- **WHAT YOU NEED TO DO**
Check each line of the records below for the word "align" and copy those where it appears.

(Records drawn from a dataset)
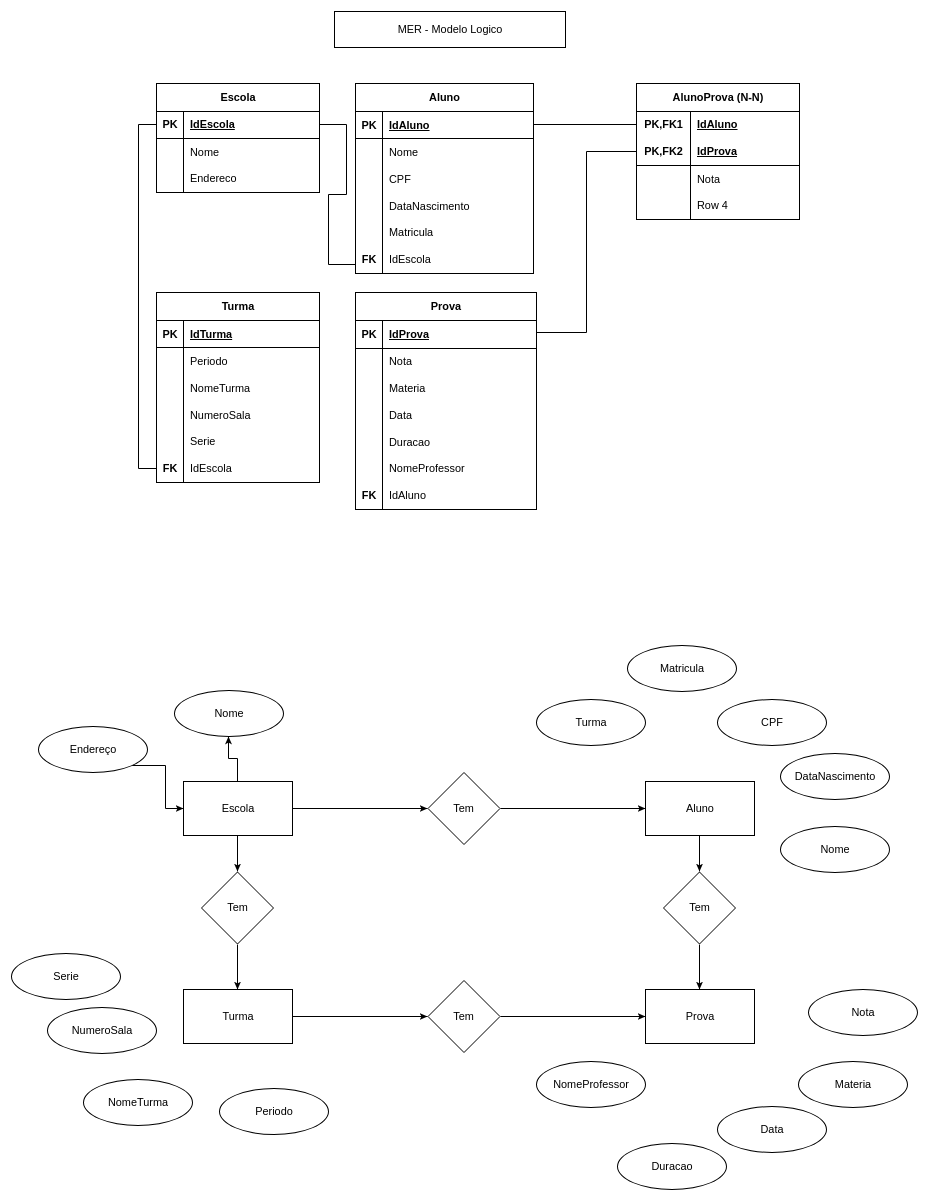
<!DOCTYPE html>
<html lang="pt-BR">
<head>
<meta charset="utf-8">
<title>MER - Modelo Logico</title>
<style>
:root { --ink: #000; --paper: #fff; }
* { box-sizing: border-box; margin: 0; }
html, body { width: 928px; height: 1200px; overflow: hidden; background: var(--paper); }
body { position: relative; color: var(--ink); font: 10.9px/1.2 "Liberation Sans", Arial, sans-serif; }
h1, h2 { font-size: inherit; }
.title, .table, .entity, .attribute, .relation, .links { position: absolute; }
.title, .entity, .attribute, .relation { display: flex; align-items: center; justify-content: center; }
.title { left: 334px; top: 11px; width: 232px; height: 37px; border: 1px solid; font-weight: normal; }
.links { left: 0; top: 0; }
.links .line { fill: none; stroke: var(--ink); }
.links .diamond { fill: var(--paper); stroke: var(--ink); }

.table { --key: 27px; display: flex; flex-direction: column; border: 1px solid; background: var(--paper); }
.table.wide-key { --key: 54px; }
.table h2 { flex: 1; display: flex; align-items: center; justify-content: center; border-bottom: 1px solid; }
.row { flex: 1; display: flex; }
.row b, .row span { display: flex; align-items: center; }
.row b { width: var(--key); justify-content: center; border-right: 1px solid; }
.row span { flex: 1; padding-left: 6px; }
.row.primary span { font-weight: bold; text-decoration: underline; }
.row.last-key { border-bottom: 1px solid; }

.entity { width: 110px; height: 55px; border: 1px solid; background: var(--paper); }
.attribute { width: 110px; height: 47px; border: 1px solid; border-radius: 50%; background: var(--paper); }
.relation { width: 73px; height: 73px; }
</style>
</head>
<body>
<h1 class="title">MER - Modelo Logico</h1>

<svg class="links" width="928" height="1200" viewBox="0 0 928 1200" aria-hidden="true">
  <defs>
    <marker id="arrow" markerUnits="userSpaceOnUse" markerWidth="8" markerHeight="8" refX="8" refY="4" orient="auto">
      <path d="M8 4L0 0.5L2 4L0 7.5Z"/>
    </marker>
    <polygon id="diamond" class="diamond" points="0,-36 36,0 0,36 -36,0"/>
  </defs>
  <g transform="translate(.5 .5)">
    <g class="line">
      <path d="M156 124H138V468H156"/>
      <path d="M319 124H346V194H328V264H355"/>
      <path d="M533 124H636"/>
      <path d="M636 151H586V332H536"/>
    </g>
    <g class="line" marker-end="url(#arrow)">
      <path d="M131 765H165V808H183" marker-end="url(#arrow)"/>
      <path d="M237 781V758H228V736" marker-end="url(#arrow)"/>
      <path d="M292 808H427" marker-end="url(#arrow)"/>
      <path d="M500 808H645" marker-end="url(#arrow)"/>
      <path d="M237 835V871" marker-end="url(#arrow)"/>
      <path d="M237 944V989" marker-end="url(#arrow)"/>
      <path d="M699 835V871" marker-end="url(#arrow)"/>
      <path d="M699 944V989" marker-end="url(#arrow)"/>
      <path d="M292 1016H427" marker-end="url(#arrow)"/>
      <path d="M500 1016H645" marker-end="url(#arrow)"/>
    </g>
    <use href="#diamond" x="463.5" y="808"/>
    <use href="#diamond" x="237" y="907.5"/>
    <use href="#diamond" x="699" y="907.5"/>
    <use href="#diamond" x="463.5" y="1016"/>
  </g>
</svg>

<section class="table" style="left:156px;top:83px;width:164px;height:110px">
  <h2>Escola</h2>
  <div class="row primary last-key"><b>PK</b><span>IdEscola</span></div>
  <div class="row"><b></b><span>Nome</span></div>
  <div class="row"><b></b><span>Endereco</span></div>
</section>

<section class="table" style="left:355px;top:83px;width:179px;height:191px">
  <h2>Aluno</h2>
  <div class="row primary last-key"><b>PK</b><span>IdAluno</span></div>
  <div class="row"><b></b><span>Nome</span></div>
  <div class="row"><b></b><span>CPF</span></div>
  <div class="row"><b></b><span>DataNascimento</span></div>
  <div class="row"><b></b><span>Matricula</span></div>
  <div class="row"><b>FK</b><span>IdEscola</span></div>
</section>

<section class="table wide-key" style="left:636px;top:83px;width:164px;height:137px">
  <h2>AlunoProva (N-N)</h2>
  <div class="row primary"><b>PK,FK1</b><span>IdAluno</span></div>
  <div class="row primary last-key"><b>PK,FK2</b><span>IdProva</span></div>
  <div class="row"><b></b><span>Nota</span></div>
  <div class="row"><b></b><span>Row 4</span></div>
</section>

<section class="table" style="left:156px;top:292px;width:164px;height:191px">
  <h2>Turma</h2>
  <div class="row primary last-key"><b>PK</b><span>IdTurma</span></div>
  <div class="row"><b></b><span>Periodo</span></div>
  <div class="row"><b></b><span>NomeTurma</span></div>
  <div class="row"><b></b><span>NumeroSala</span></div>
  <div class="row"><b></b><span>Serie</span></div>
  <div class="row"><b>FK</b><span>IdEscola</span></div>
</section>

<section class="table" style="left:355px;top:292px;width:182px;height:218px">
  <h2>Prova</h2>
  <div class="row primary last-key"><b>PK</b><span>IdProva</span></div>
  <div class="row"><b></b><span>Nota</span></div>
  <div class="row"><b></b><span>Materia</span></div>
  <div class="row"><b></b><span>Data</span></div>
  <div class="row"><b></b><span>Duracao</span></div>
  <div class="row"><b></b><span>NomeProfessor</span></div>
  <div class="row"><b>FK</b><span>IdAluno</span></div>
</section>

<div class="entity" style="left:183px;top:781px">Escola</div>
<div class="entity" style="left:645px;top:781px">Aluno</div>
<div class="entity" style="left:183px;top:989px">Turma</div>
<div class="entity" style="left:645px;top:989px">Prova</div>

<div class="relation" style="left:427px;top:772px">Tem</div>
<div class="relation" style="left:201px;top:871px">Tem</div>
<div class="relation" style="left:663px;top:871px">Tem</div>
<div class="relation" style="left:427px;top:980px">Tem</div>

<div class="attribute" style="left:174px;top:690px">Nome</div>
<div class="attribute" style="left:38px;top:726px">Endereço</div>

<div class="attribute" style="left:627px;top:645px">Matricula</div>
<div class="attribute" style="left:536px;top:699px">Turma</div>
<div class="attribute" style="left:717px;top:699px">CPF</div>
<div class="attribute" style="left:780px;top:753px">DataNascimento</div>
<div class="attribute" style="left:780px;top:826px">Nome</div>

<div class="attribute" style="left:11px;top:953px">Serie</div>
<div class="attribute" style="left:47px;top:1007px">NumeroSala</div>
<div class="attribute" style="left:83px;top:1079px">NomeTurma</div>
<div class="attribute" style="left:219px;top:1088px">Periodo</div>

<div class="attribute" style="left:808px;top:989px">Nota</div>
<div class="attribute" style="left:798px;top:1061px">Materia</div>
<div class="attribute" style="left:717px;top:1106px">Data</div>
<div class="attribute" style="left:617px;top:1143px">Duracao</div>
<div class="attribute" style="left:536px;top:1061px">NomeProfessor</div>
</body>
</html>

- **EXERCISE OUTPUT**
.title, .entity, .attribute, .relation { display: flex; align-items: center; justify-content: center; }
.table h2 { flex: 1; display: flex; align-items: center; justify-content: center; border-bottom: 1px solid; }
.row b, .row span { display: flex; align-items: center; }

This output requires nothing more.